All entries should be copied exactly; the pictures stay out.
----
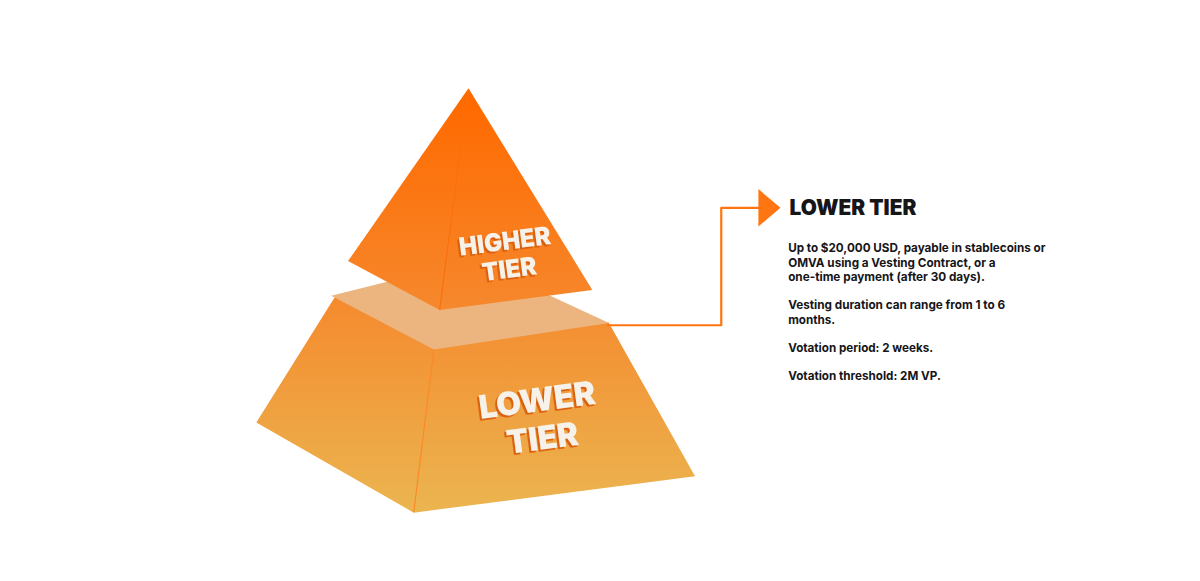
<!DOCTYPE html>
<html lang="en">
<head>
<meta charset="utf-8">
<title>Grant tiers: Lower Tier</title>
<link rel="stylesheet" href="https://fonts.googleapis.com/css2?family=Inter:wght@700;800;900&amp;display=swap">
<style>
  :root {
    --paper: #ffffff;
    --ink: #161518;
    --orange-hot: #ff6a00;
    --orange-mid: #f6882d;
    --orange-base: #f58a2e;
    --amber: #ebb550;
    --deck: #ecb57f;
    --edge-upper: #fb6f0c;
    --edge-lower: #fb8826;
    --accent: #ff7511;
    --label: #f6f1e9;
    --label-shadow: #d9600f;
  }
  html, body { margin: 0; padding: 0; background: var(--paper); overflow: hidden; }
  .diagram { display: block; width: 1200px; height: 581px; background: var(--paper); }
  text { font-family: "Inter", Arial, sans-serif; }
  .stop-hot { stop-color: var(--orange-hot); }
  .stop-mid { stop-color: var(--orange-mid); }
  .stop-base { stop-color: var(--orange-base); }
  .stop-amber { stop-color: var(--amber); }
  .deck { fill: var(--deck); }
  .edge { fill: none; stroke-width: 1.2; }
  .edge-upper { stroke: var(--edge-upper); }
  .edge-lower { stroke: var(--edge-lower); }
  .connector { fill: none; stroke: var(--accent); stroke-width: 2.3; stroke-linejoin: round; }
  .arrowhead { fill: var(--accent); }
  .tier-label { fill: var(--label); font-weight: 900; filter: drop-shadow(-1.8px 2px 0 var(--label-shadow)); }
  .tier-label-higher { font-size: 26px; }
  .tier-label-lower { font-size: 34px; }
  .heading { fill: var(--ink); font-size: 22px; font-weight: 900; }
  .details { fill: var(--ink); font-size: 12.8px; font-weight: 700; }
</style>
</head>
<body>
<svg class="diagram" viewBox="0 0 1250 605.2" xmlns="http://www.w3.org/2000/svg">
  <defs>
    <linearGradient id="higher-fill" gradientUnits="userSpaceOnUse" x1="0" y1="92" x2="0" y2="323">
      <stop class="stop-hot" offset="0.06"/>
      <stop class="stop-mid" offset="1"/>
    </linearGradient>
    <linearGradient id="lower-fill" gradientUnits="userSpaceOnUse" x1="0" y1="309" x2="0" y2="534">
      <stop class="stop-base" offset="0"/>
      <stop class="stop-amber" offset="1"/>
    </linearGradient>
  </defs>

  <g id="lower-tier">
    <path fill="url(#lower-fill)" d="M349 309 L452 363 L634 336 L724 496 L431 534 L267 440 Z"/>
    <path class="deck" d="M345 308 L493 271 L634.500 336.500 L452 364 Z"/>
    <path class="edge edge-lower" d="M452 364 L431 533.500"/>
    <g class="tier-label tier-label-lower">
      <text transform="translate(500.500 436.500) rotate(-7.500)" textLength="122" lengthAdjust="spacingAndGlyphs">LOWER</text>
      <text transform="translate(529.500 473) rotate(-7.500)" textLength="75" lengthAdjust="spacingAndGlyphs">TIER</text>
    </g>
  </g>

  <g id="higher-tier">
    <path fill="url(#higher-fill)" d="M488 92 L617 302 L458 323 L362.500 272 Z"/>
    <path class="edge edge-upper" d="M487.500 95 L458 322.500"/>
    <g class="tier-label tier-label-higher">
      <text transform="translate(479.500 266.500) rotate(-7.500)" textLength="96" lengthAdjust="spacingAndGlyphs">HIGHER</text>
      <text transform="translate(503.500 293) rotate(-7.500)" textLength="57" lengthAdjust="spacingAndGlyphs">TIER</text>
    </g>
  </g>

  <g id="callout-pointer">
    <path class="connector" d="M632 338.800 H751.300 V216.500 H791"/>
    <path class="arrowhead" d="M790 197 L813 216.500 L790 236 Z"/>
  </g>

  <g id="callout-copy">
    <text class="heading" x="822.500" y="224" textLength="132" lengthAdjust="spacingAndGlyphs">LOWER TIER</text>
    <g class="details">
      <text x="821" y="263" textLength="268" lengthAdjust="spacingAndGlyphs">Up to $20,000 USD, payable in stablecoins or</text>
      <text x="821" y="278" textLength="216" lengthAdjust="spacingAndGlyphs">OMVA using a Vesting Contract, or a</text>
      <text x="821" y="292.800" textLength="205" lengthAdjust="spacingAndGlyphs">one-time payment (after 30 days).</text>
      <text x="821" y="322.300" textLength="226" lengthAdjust="spacingAndGlyphs">Vesting duration can range from 1 to 6</text>
      <text x="821" y="337" textLength="49" lengthAdjust="spacingAndGlyphs">months.</text>
      <text x="821" y="366.500" textLength="151" lengthAdjust="spacingAndGlyphs">Votation period: 2 weeks.</text>
      <text x="821" y="396" textLength="159" lengthAdjust="spacingAndGlyphs">Votation threshold: 2M VP.</text>
    </g>
  </g>
</svg>
</body>
</html>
----
= Solution to this task =
<!DOCTYPE html>
<html lang="en">
<head>
<meta charset="utf-8">
<title>Grant tiers: Lower Tier</title>
<link rel="stylesheet" href="https://fonts.googleapis.com/css2?family=Inter:wght@700;800;900&amp;display=swap">
<style>
  :root {
    --paper: #ffffff;
    --ink: #161518;
    --orange-hot: #ff6a00;
    --orange-mid: #f6882d;
    --orange-base: #f58a2e;
    --amber: #ebb550;
    --deck: #ecb57f;
    --edge-upper: #fb6f0c;
    --edge-lower: #fb8826;
    --accent: #ff7511;
    --label: #f6f1e9;
    --label-shadow: #d9600f;
  }
  html, body { margin: 0; padding: 0; background: var(--paper); overflow: hidden; }
  .diagram { display: block; width: 1200px; height: 581px; background: var(--paper); }
  text { font-family: "Inter", Arial, sans-serif; }
  .stop-hot { stop-color: var(--orange-hot); }
  .stop-mid { stop-color: var(--orange-mid); }
  .stop-base { stop-color: var(--orange-base); }
  .stop-amber { stop-color: var(--amber); }
  .deck { fill: var(--deck); }
  .edge { fill: none; stroke-width: 1.2; }
  .edge-upper { stroke: var(--edge-upper); }
  .edge-lower { stroke: var(--edge-lower); }
  .connector { fill: none; stroke: var(--accent); stroke-width: 2.3; stroke-linejoin: round; }
  .arrowhead { fill: var(--accent); }
  .tier-label { fill: var(--label); font-weight: 900; filter: drop-shadow(-1.8px 2px 0 var(--label-shadow)); }
  .tier-label-higher { font-size: 26px; }
  .tier-label-lower { font-size: 34px; }
  .heading { fill: var(--ink); font-size: 22px; font-weight: 900; }
  .details { fill: var(--ink); font-size: 12.8px; font-weight: 700; }
</style>
</head>
<body>
<svg class="diagram" viewBox="0 0 1250 605.2" xmlns="http://www.w3.org/2000/svg">
  <defs>
    <linearGradient id="higher-fill" gradientUnits="userSpaceOnUse" x1="0" y1="92" x2="0" y2="323">
      <stop class="stop-hot" offset="0.06"/>
      <stop class="stop-mid" offset="1"/>
    </linearGradient>
    <linearGradient id="lower-fill" gradientUnits="userSpaceOnUse" x1="0" y1="309" x2="0" y2="534">
      <stop class="stop-base" offset="0"/>
      <stop class="stop-amber" offset="1"/>
    </linearGradient>
  </defs>

  <g id="lower-tier">
    <path fill="url(#lower-fill)" d="M349 309 L452 363 L634 336 L724 496 L431 534 L267 440 Z"/>
    <path class="deck" d="M345 308 L493 271 L634.500 336.500 L452 364 Z"/>
    <path class="edge edge-lower" d="M452 364 L431 533.500"/>
    <g class="tier-label tier-label-lower">
      <text transform="translate(500.500 436.500) rotate(-7.500)" textLength="122" lengthAdjust="spacingAndGlyphs">LOWER</text>
      <text transform="translate(529.500 473) rotate(-7.500)" textLength="75" lengthAdjust="spacingAndGlyphs">TIER</text>
    </g>
  </g>

  <g id="higher-tier">
    <path fill="url(#higher-fill)" d="M488 92 L617 302 L458 323 L362.500 272 Z"/>
    <path class="edge edge-upper" d="M487.500 95 L458 322.500"/>
    <g class="tier-label tier-label-higher">
      <text transform="translate(479.500 266.500) rotate(-7.500)" textLength="96" lengthAdjust="spacingAndGlyphs">HIGHER</text>
      <text transform="translate(503.500 293) rotate(-7.500)" textLength="57" lengthAdjust="spacingAndGlyphs">TIER</text>
    </g>
  </g>

  <g id="callout-pointer">
    <path class="connector" d="M632 338.800 H751.300 V216.500 H791"/>
    <path class="arrowhead" d="M790 197 L813 216.500 L790 236 Z"/>
  </g>

  <g id="callout-copy">
    <text class="heading" x="822.500" y="224" textLength="132" lengthAdjust="spacingAndGlyphs">LOWER TIER</text>
    <g class="details">
      <text x="821" y="263" textLength="268" lengthAdjust="spacingAndGlyphs">Up to $20,000 USD, payable in stablecoins or</text>
      <text x="821" y="278" textLength="216" lengthAdjust="spacingAndGlyphs">OMVA using a Vesting Contract, or a</text>
      <text x="821" y="292.800" textLength="205" lengthAdjust="spacingAndGlyphs">one-time payment (after 30 days).</text>
      <text x="821" y="322.300" textLength="226" lengthAdjust="spacingAndGlyphs">Vesting duration can range from 1 to 6</text>
      <text x="821" y="337" textLength="49" lengthAdjust="spacingAndGlyphs">months.</text>
      <text x="821" y="366.500" textLength="151" lengthAdjust="spacingAndGlyphs">Votation period: 2 weeks.</text>
      <text x="821" y="396" textLength="159" lengthAdjust="spacingAndGlyphs">Votation threshold: 2M VP.</text>
    </g>
  </g>
</svg>
</body>
</html>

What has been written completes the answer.